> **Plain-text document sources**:
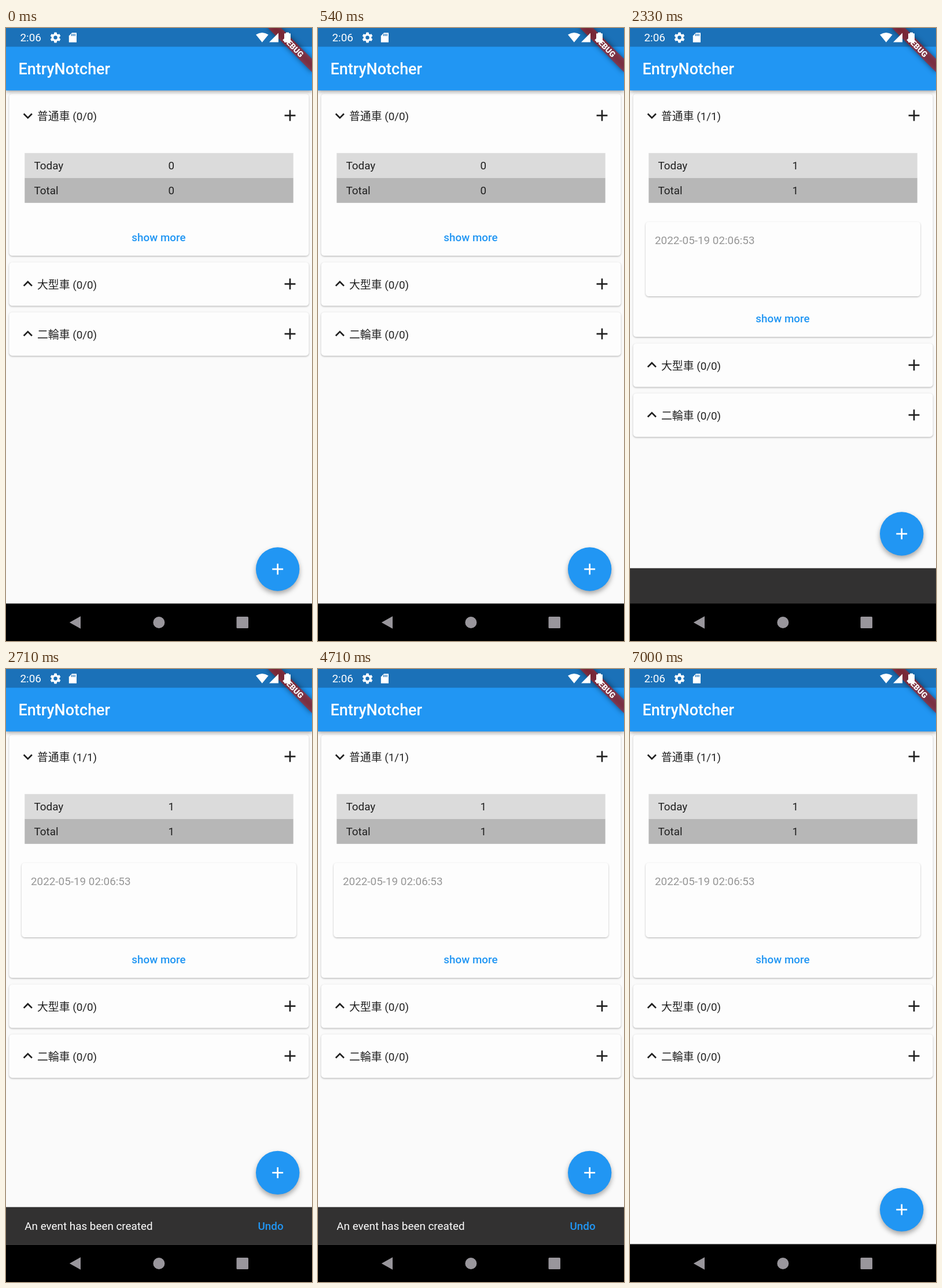
An HTML page with a canvas that plays this animation: 529x1058 px, repeating every 7040 ms.

```html
<!DOCTYPE html>
<html lang="ja">
<head>
<meta charset="utf-8">
<title>EntryNotcher</title>
<style>
  html, body { margin: 0; width: 100%; height: 100%; overflow: hidden; background: #000; }
  canvas { display: block; width: 529px; height: 1058px; }
</style>
</head>
<body>
<canvas id="stage" width="529" height="1058"></canvas>
<script>
const ctx = document.getElementById('stage').getContext('2d');
const W = 529, H = 1058, DP = 1.347, LOOP = 7040;
const STATUS_H = 24 * DP, BAR_H = 80 * DP, NAV_TOP = H - 48 * DP, SNACK_H = 48 * DP;
const ENTER = 1940, LEAVE = 6492, SLIDE = 550;
const BLUE = '#2196f3', INK = '#202020';
const FAMILY = 'Roboto, "Noto Sans CJK JP", "Noto Sans CJK", sans-serif';

const clamp = v => Math.max(0, Math.min(1, v));

// Material standard easing: cubic-bezier(0.4, 0, 0.2, 1)
function ease(x) {
  if (x <= 0 || x >= 1) return clamp(x);
  let lo = 0, hi = 1, s = 0.5;
  for (let i = 0; i < 24; i++) {
    s = (lo + hi) / 2;
    const bx = 1.2 * s * (1 - s) ** 2 + 0.6 * s * s * (1 - s) + s ** 3;
    if (bx < x) lo = s; else hi = s;
  }
  return s * s * (3 - 2 * s);
}

function rect(x, y, w, h, color) {
  ctx.fillStyle = color;
  ctx.fillRect(x, y, w, h);
}

function text(str, x, y, { color = INK, weight = 400, size = 14, align = 'left' } = {}) {
  ctx.font = `${weight} ${size * DP}px ${FAMILY}`;
  ctx.textAlign = align;
  ctx.textBaseline = 'alphabetic';
  ctx.fillStyle = color;
  ctx.fillText(str, x, y);
}

function withShadow(alpha, blur, dy, draw) {
  ctx.save();
  ctx.shadowColor = `rgba(0,0,0,${alpha})`;
  ctx.shadowBlur = blur;
  ctx.shadowOffsetY = dy;
  draw();
  ctx.restore();
}

function polygon(points, color) {
  ctx.fillStyle = color;
  ctx.beginPath();
  points.forEach(([x, y]) => ctx.lineTo(x, y));
  ctx.closePath();
  ctx.fill();
}

function roundRect(x, y, w, h, r, color) {
  ctx.fillStyle = color;
  ctx.beginPath();
  ctx.roundRect(x, y, w, h, r);
  ctx.fill();
}

function disc(x, y, r, color) {
  ctx.fillStyle = color;
  ctx.beginPath();
  ctx.arc(x, y, r, 0, Math.PI * 2);
  ctx.fill();
}

function plus(x, y, color) {
  const half = 7 * DP, thick = 2 * DP;
  rect(x - half, y - thick / 2, half * 2, thick, color);
  rect(x - thick / 2, y - half, thick, half * 2, color);
}

function chevron(x, y, dir) {
  ctx.strokeStyle = INK;
  ctx.lineWidth = 2 * DP;
  ctx.beginPath();
  ctx.moveTo(x - 7.1, y - 3.5 * dir);
  ctx.lineTo(x, y + 3.6 * dir);
  ctx.lineTo(x + 7.1, y - 3.5 * dir);
  ctx.stroke();
}

function card(x, y, w, h) {
  withShadow(0.28, 3, 1.2, () => roundRect(x, y, w, h, 5.4, '#fdfdfd'));
}

function counterCard(name, count, y, h, open) {
  card(5.4, y, 518.2, h);
  const mid = y + 37.7;
  chevron(37.8, mid + (open ? 0.3 : -0.4), open ? 1 : -1);
  text(`${name} (${count}/${count})`, 54, mid + 8);
  plus(491, mid - 0.2, INK);
}

function tableRow(label, value, y, color) {
  rect(32.3, y, 464.4, 43, color);
  text(label, 48.5, y + 28.2);
  text(value, 280.5, y + 28.2);
}

function page(created) {
  const shift = created ? 140 : 0, count = created ? 1 : 0;
  rect(0, 0, W, H, '#fafafa');
  counterCard('普通車', count, 113.5, 279.5 + shift, true);
  tableRow('Today', count, 215.8, '#dbdbdb');
  tableRow('Total', count, 258.8, '#b7b7b7');
  if (created) {
    card(27, 334.5, 475, 128.5);
    text('2022-05-19 02:06:53', 43, 373.2, { color: '#969696' });
  }
  text('show more', 264, 368 + shift, { color: BLUE, weight: 500, align: 'center' });
  counterCard('大型車', 0, 404.3 + shift, 75.3, false);
  counterCard('二輪車', 0, 490.4 + shift, 75.3, false);
}

function appBar() {
  withShadow(0.4, 7, 2.5, () => rect(0, 0, W, BAR_H, BLUE));
  rect(0, 0, W, STATUS_H, '#1b71b8');
  text('EntryNotcher', 21.6, 80.3, { color: '#fff', weight: 500, size: 20 });
}

function snackBar(height, opacity) {
  if (height <= 0) return;
  const top = NAV_TOP - height;
  rect(0, top, W, SNACK_H, '#323131');
  ctx.globalAlpha = opacity;
  text('An event has been created', 32.3, top + 39.5, { color: '#fff' });
  text('Undo', 435.5, top + 39.5, { color: BLUE, weight: 500 });
  ctx.globalAlpha = 1;
}

function addButton(y) {
  withShadow(0.34, 9, 4.5, () => disc(469.7, y, 28 * DP, BLUE));
  plus(469.7, y, '#fff');
}

function debugRibbon() {
  const half = 40 * DP, top = 28 * DP, h = 12 * DP;
  ctx.save();
  ctx.translate(W, 0);
  ctx.rotate(Math.PI / 4);
  ctx.filter = 'blur(5px)';
  rect(-half, top, half * 2, h, 'rgba(0,0,0,0.5)');
  ctx.filter = 'none';
  rect(-half, top, half * 2, h, 'rgba(183,28,28,0.627)');
  text('DEBUG', 0, top + h / 2 + 4.9, { color: '#fff', weight: 900, size: 10.2, align: 'center' });
  ctx.restore();
}

function gear(x, y) {
  ctx.save();
  ctx.translate(x, y);
  for (let i = 0; i < 6; i++) {
    polygon([[-2.9, -5], [-2, -9], [2, -9], [2.9, -5]], '#fff');
    ctx.rotate(Math.PI / 3);
  }
  ctx.strokeStyle = '#fff';
  ctx.lineWidth = 3.6;
  ctx.beginPath();
  ctx.arc(0, 0, 5, 0, Math.PI * 2);
  ctx.stroke();
  ctx.restore();
}

function statusIcons() {
  text('2:06', 24.5, 23.3, { color: '#fff' });
  gear(85.5, 16.5);

  polygon([[114, 8.3], [122, 8.3], [122, 24.8], [108.8, 24.8], [108.8, 13.5]], '#fff');
  for (let i = 0; i < 3; i++) rect(113 + i * 2.7, 10.2, 1.4, 3.6, '#1b71b8');

  ctx.fillStyle = '#fff';
  ctx.beginPath();
  ctx.moveTo(442.8, 24.8);
  ctx.lineTo(432, 11.6);
  ctx.quadraticCurveTo(442.8, 4.2, 453.6, 11.6);
  ctx.fill();

  polygon([[455, 24.6], [471, 24.6], [471, 8.6]], '#fff');
  rect(484, 7.6, 5, 3, '#fff');
  roundRect(481, 9.2, 11, 15.8, 1, '#fff');
}

function navBar() {
  const grey = '#99969c';
  rect(0, NAV_TOP, W, H - NAV_TOP, '#000');
  polygon([[109.8, 1026], [129, 1015.3], [129, 1036.7]], grey);
  disc(264.4, 1026, 10, grey);
  roundRect(398.5, 1016, 20.5, 20, 1.5, grey);
}

function render(t) {
  const leaving = t >= LEAVE;
  const phase = leaving ? 1 - clamp((t - LEAVE) / SLIDE) : clamp((t - ENTER) / SLIDE);
  const height = SNACK_H * ease(phase);
  const opacity = leaving ? 1 : ease(clamp((phase - 0.72) / 0.28));

  page(t >= ENTER);
  appBar();
  snackBar(height, opacity);
  addButton(934 - height);
  debugRibbon();
  statusIcons();
  navBar();
}

function tick() {
  render(performance.now() % LOOP);
  requestAnimationFrame(tick);
}
tick();
</script>
</body>
</html>
```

> **Exercise prompt**: If a line of the entries above includes the word "grey", count it; then state the total and nothing else.

> **Answer section**: 4